Security researchers observed TrickBot malware that utilizes a new capability: point-of-sale (POS) data collection.
Close on the heels of TrickBot’s recent pwgrab32 password-grabbing module, the new variant scans for indications that infected devices are connected to POS-capable services and machines, according to Trend Micro. It’s worth noting that while the malware collects data about the type and distribution of POS systems, at the time of the Trend Micro report TrickBot wasn’t yet grabbing credit card or banking information.
The new module, psfin32, is specifically designed to find POS services and technologies across infected domains. Using Lightweight Directory Access Protocol (LDAP) queries to leverage Active Directory (AD), the module looks for POS machines in the global catalog with a variety of substrings, including “POS,” “CASH,” “LANE” and “RETAIL.”
If it comes up empty, the malware searches for “AccountName” strings used by legacy Windows versions such as NT 4.0 and Windows 95. Once it has POS data in hand, the Trojan creates a preconfigured log file and sends it to command and control (C&C) servers using POST connections.
A Precursor to Holiday POS Attacks?
As noted by Trend Micro, TrickBot stopping short of full data collection could indicate that threat actors are conducting reconnaissance in preparation of a large-scale attack, which fits the TrickBot malware pattern of rapid code development and distribution followed by iterative attacks.

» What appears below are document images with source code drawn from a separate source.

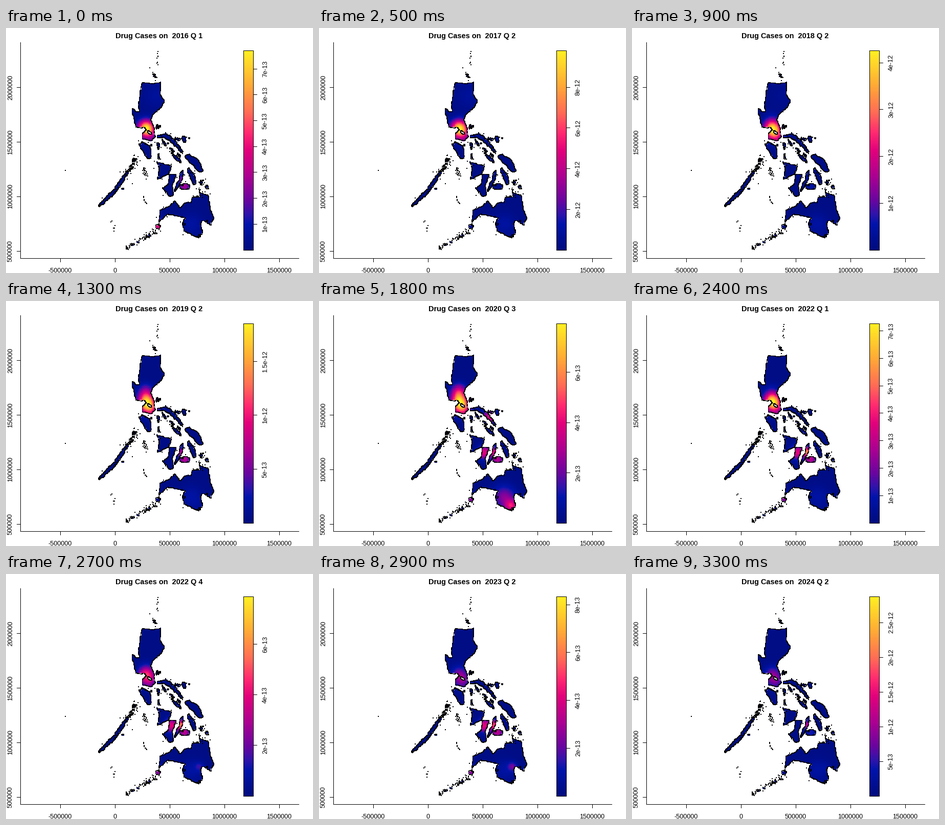
A matplotlib script for the animation above (3.4 s loop, 600 by 480 pixels).

```python
import numpy as np
import matplotlib.pyplot as plt
from matplotlib.animation import FuncAnimation
from matplotlib.collections import LineCollection
from matplotlib.colors import LinearSegmentedColormap
from matplotlib.path import Path

W, H, DPI = 600, 480, 100
PX = 72 / DPI  # points per pixel
FRAMES, INTERVAL = 34, 100
plt.rcParams["font.family"] = "Liberation Sans"
rng = np.random.default_rng(7)

fig = plt.figure(figsize=(W / DPI, H / DPI), dpi=DPI, facecolor="white")
ax = fig.add_axes([0, 0, 1, 1])
ax.axis("off")

cmap = LinearSegmentedColormap.from_list("bmy", [
    (0, "#000c7d"), (.13, "#0014aa"), (.18, "#2e14aa"), (.25, "#6a05a0"),
    (.37, "#ab0092"), (.5, "#e2007c"), (.59, "#ff2a70"), (.69, "#ff6b56"),
    (.83, "#ffab35"), (1, "#fff023")])


# ---- coastlines ----
def project(pts):
    """Longitude and latitude to stage pixels (UTM zone 51)."""
    lon, lat = np.array(pts, float).T
    x = 320 + (lon - 123) * 23.82 * np.cos(np.radians(lat))
    return np.column_stack([x, 544 - 23.67 * lat])


def jag(pts, rough=.9):
    """Closed outline with a rough, pixel-stepped edge."""
    edge = []
    for a, b in zip(pts, np.roll(pts, -1, axis=0)):
        n = max(1, int(np.hypot(*(b - a)) / 2.5))
        edge.append(a + (b - a) * np.arange(n)[:, None] / n)
    ring = np.vstack(edge)
    ring = np.round(ring + rng.uniform(-rough, rough, ring.shape)) + .5
    return np.vstack([ring, ring[:1]])


def strip(width, *spine):
    """Long island: a spine thickened by width pixels and rounded at the ends."""
    pts, s = project(spine), np.linspace(0, 1, 11)
    at = np.linspace(0, 1, len(pts))
    mid = np.column_stack([np.interp(s, at, c) for c in pts.T])
    d = np.gradient(mid, axis=0)
    normal = np.column_stack([-d[:, 1], d[:, 0]]) / np.hypot(*d.T)[:, None]
    half = normal * (width / 2 * np.sin(np.pi * (.06 + .88 * s)) ** .5)[:, None]
    return jag(np.vstack([mid + half, (mid - half)[::-1]]))


def islet(x, y):
    t = np.arange(6) * np.pi / 3
    r = rng.uniform(.8, 2.6, 2)
    return jag(np.column_stack([x + r[0] * np.cos(t), y + r[1] * np.sin(t)]), .7)


luzon = [(120.6, 18.5), (121.6, 18.4), (122.2, 18.5), (122.15, 17.6), (122.5, 17.0),
         (122.3, 16.5), (121.5, 15.8), (121.4, 15.4), (121.65, 14.7), (121.75, 14.0),
         (121.4, 13.65), (120.65, 13.85), (120.65, 14.25), (121.0, 14.6), (120.85, 14.78),
         (120.5, 14.7), (120.1, 14.85), (119.8, 15.9), (119.8, 16.35), (120.1, 16.05),
         (120.35, 16.1), (120.3, 16.6), (120.4, 17.5)]
mindanao = [(125.4, 9.8), (125.5, 9.4), (126.2, 9.1), (126.35, 8.0), (126.6, 7.3),
            (126.4, 6.7), (125.7, 7.1), (125.5, 6.8), (125.7, 6.1), (125.4, 5.6),
            (124.2, 6.2), (124.0, 6.8), (124.25, 7.3), (123.4, 7.5), (122.8, 7.6),
            (122.1, 6.95), (122.15, 7.9), (123.0, 8.3), (123.4, 8.7), (123.8, 8.1),
            (124.3, 8.55), (124.75, 8.55), (124.85, 9.0), (125.5, 9.0)]
panay = [(121.9, 11.9), (123.1, 11.6), (122.95, 11.0), (121.95, 10.45), (122.1, 11.3)]
negros = [(122.95, 10.9), (123.55, 10.9), (123.2, 10.0), (123.3, 9.2), (123.0, 9.05),
          (122.4, 9.75), (122.85, 10.1)]

coasts = [jag(project(p)) for p in (luzon, mindanao, panay, negros)]
coasts += [
    strip(8, (121.9, 14.0), (122.6, 14.1), (123.3, 13.6), (124.05, 12.7)),  # Bicol
    strip(4, (122.3, 13.8), (122.65, 13.25)),                 # Bondoc
    strip(4, (123.4, 13.85), (123.95, 13.75)),                # Caramoan
    strip(7, (124.15, 14.05), (124.25, 13.55)),               # Catanduanes
    strip(16, (120.5, 13.45), (121.05, 13.0), (121.25, 12.2)),  # Mindoro
    strip(14, (124.35, 12.45), (125.1, 11.9), (125.65, 11.1)),  # Samar
    strip(9, (124.5, 11.35), (124.85, 10.8), (125.05, 10.05)),  # Leyte
    strip(6, (124.05, 11.2), (123.85, 10.4), (123.4, 9.5)),   # Cebu
    strip(12, (123.8, 9.85), (124.65, 9.9)),                  # Bohol
    strip(6, (123.25, 12.5), (123.95, 11.9)),                 # Masbate
    strip(3, (122.95, 13.1), (123.35, 12.75)),                # Burias
    strip(3, (123.6, 12.65), (123.85, 12.35)),                # Ticao
    strip(3, (122.05, 12.6), (122.05, 12.1)),                 # Tablas
    strip(5, (121.95, 13.5), (122.05, 13.2)),                 # Marinduque
    strip(4, (121.9, 15.0), (122.0, 14.65)),                  # Polillo
    strip(4, (125.6, 10.4), (125.6, 10.0)),                   # Dinagat
    strip(5, (126.05, 10.0), (126.1, 9.7)),                   # Siargao
    strip(8, (121.8, 6.6), (122.2, 6.55)),                    # Basilan
    strip(7, (117.1, 8.25), (118.4, 9.5), (119.6, 11.3))]     # Palawan
lakes = [strip(5, (121.1, 14.45), (121.45, 14.25))]


def near_coast(n, spread):
    """Points scattered off the central and southern shores."""
    shore = np.vstack(coasts[1:])
    return shore[rng.integers(len(shore), size=n)] + rng.normal(0, spread, (n, 2))


def trail(start, end, spread, n):
    """Points strewn along a line."""
    s = rng.uniform(0, 1, (n, 1))
    return np.array(start) * (1 - s) + np.array(end) * s + rng.normal(0, spread, (n, 2))


dots = np.vstack([
    near_coast(110, 4),
    trail((297, 45), (296, 72), .8, 8),        # Batanes
    trail((282, 84), (297, 100), 3, 10),       # Babuyan
    trail((232, 432), (300, 393), 3, 50),      # Sulu
    trail((236, 284), (256, 254), 4, 50),      # Calamian
    trail((269, 272), (273, 290), 3, 24),      # Cuyo
    trail((265, 325), (276, 349), 1, 8),
    trail((205, 375), (212, 399), 2, 7),
    [(116, 279), (247, 305)]])
for x, y in np.vstack([trail((232, 432), (292, 400), 1.5, 13), trail((240, 276), (256, 252), 3, 9),
                       trail((282, 86), (294, 95), 3, 4), near_coast(16, 4)]):
    coasts.append(islet(x, y))

ax.scatter(*np.round(dots).T, s=(1.6 * PX) ** 2, c="black", marker="s", lw=0,
           antialiased=False, zorder=3)


# ---- intensity surface ----
X0, X1, Y0, Y1, N = 115, 405, 44, 436, 128
gx, gy = np.meshgrid(X0 + (np.arange(N) + .5) * (X1 - X0) / N,
                     Y0 + (np.arange(N) + .5) * (Y1 - Y0) / N)
cells = np.column_stack([gx.ravel(), gy.ravel()])


def inside(rings):
    return np.any([Path(r).contains_points(cells) for r in rings], axis=0).reshape(N, N)


sea = ~inside(coasts) | inside(lakes)


def ramp(t, a, b):
    return np.clip((t - a) / (b - a), 0, 1)


def pulse(t, mid, width):
    return np.exp(-((t - mid) / width) ** 2 / 2)


def spot(x, y, r):
    return np.exp(-((gx - x) ** 2 + (gy - y) ** 2) / (2 * r * r))


# each hot spot on the map and its strength over time, in quarters
HOT = [
    (spot(274, 196, 11), lambda t: .9 - .2 * pulse(t, 15, 5) - .68 * ramp(t, 24, 29)),  # Manila
    (spot(280, 210, 11), lambda t: .2 + .4 * pulse(t, 15, 6)),                  # Laguna
    (spot(273, 177, 10), lambda t: .42 * pulse(t, 17, 4)),                      # Pampanga
    (spot(293, 132, 18), lambda t: .06 * (1 - ramp(t, 5, 13))),                 # Cagayan
    (spot(333, 227, 9), lambda t: .45 * pulse(t, 18, 2)),                       # Bicol
    (spot(323, 297, 9), lambda t: .48 * ramp(t, 14, 18) * (1 - ramp(t, 29, 33))),  # Negros
    (spot(342, 295, 6), lambda t: .2 * pulse(t, 0, 2) + .3 * ramp(t, 8, 13)
     + .35 * pulse(t, 25, 4)),                                                  # Cebu
    (spot(349, 311, 8), lambda t: .33 * pulse(t, 0, 2)
     + .37 * ramp(t, 8, 13) * (1 - ramp(t, 29, 35))),                           # Bohol
    (spot(298, 387, 9), lambda t: .5 * pulse(t, 0, 2)
     + .3 * ramp(t, 14, 18) * (1 - ramp(t, 29, 33))),                           # Zamboanga
    (spot(362, 384, 15), lambda t: .08 + .2 * pulse(t, 18, 2)),                 # Cotabato
    (spot(376, 402, 9), lambda t: .45 * pulse(t, 18, 2)),                       # Sarangani
    (spot(378, 377, 6), lambda t: .22 * pulse(t, 29, 2)),                       # Davao
    (spot(235, 433, 4), lambda t: ramp(t, 24, 29)),                             # Tawi-Tawi
]


def surface(t):
    return np.ma.array(.025 + sum(shape * level(t) for shape, level in HOT), mask=sea)


def scale_top(t):
    """Top of the colour scale, eased between a few turning points."""
    at = [0, 5, 13, 18, 24, 29, 33]
    top = [.771, 9.81, 1.853, .794, .727, .8345, 2.875]
    return 1e-12 * np.exp(np.interp(t, at, np.log(top)))


def pretty_step(top):
    base = 10.0 ** np.floor(np.log10(top))
    m = top / base
    return base * (.2 if m < 1.56 else .5 if m < 3.9 else 1 if m < 7.8 else 2)


# ---- axes, colour scale and text ----
def lines(segs, **kw):
    return ax.add_collection(LineCollection(segs, colors="black", linewidths=PX,
                                            antialiased=False, **kw))


def label(x, y, s, px=12.6, **kw):
    return ax.text(x, y, s, fontsize=px * PX, ha="center", va="baseline",
                   rotation_mode="anchor", **kw)


def picture(data, box, **kw):
    return ax.imshow(data, cmap=cmap, extent=box, aspect="auto",
                     interpolation="nearest", zorder=1, **kw)


img = picture(surface(0), (X0, X1, Y1, Y0), vmin=0, vmax=1)
picture(np.linspace(1, 0, 256)[:, None], (464, 484, 436, 44))
lines(coasts + lakes, zorder=2)

# whole numbers here: rectilinear lines snap to the pixel they name
frame = [[(464, 44), (483, 44), (483, 435), (464, 435), (464, 44)],
         [(28, 28), (28, 451)], [(28, 451), (572, 451)]]
for k in range(5):
    x = 106 + 107 * k
    frame.append([(x, 451), (x, 458)])
    label(x, 479, str(500000 * (k - 1)))
for k in range(4):
    y = 437 - 107 * k
    frame.append([(21, y), (28, y)])
    label(12, y, str(500000 * (k + 1)), rotation=90)
lines(frame, zorder=4)

title = label(299, 20, "", 14.5, weight="bold")
ticks = lines([])
tick_labels = [label(510, 0, "", rotation=90) for _ in range(10)]
ax.set_xlim(0, W)
ax.set_ylim(H, 0)


def draw(i):
    title.set_text(f"Drug Cases on  {2016 + i // 4} Q {i % 4 + 1}")
    img.set_data(surface(i))
    top = scale_top(i)
    step = pretty_step(top)
    segs = []
    for k, text in enumerate(tick_labels, 1):
        y = 435 - 391 * k * step / top
        shown = k * step <= top
        text.set_visible(shown)
        if shown:
            text.set_text(f"{k * step:.3g}")
            text.set_y(y)
            segs.append([(484, int(y)), (490, int(y))])
    ticks.set_segments(segs)
    return []


anim = FuncAnimation(fig, draw, frames=FRAMES, interval=INTERVAL, repeat=True, repeat_delay=0)
plt.show()
```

This is particularly concerning for retail enterprises considering the proximity of this POS problem to the holidays. Given the annual value of holiday transactions, psfin32’s search-and-find efforts may be a precursor to more damaging POS attacks over the next few months.
TrickBot’s development speed is also worrisome for companies looking to stay ahead of security threats. Its password-grabbing module was only detected at the beginning of November, and within three weeks the new POS variant emerged.
How to Limit the Impact of TrickBot Malware
How can companies stay safe from TrickBot and prevent its POS attacks? IBM X-Force researchers recommend conducting a quick evaluation of basic security hygiene: Are applications and operating systems fully patched? Are antivirus tools up to date? Are monitoring tools capable of detecting networkwide indicators of compromise (IoCs) in place and active?
Security experts also point to the need for a critical shift in endpoint thinking: Rather than acting as the last bastion of security, endpoints should be treated as the first line of defense. By leveraging strong security tools that both monitor existing endpoints and detect new connected devices, security teams can limit the impact of TrickBot’s POS pilfering malware.
Source: Trend Micro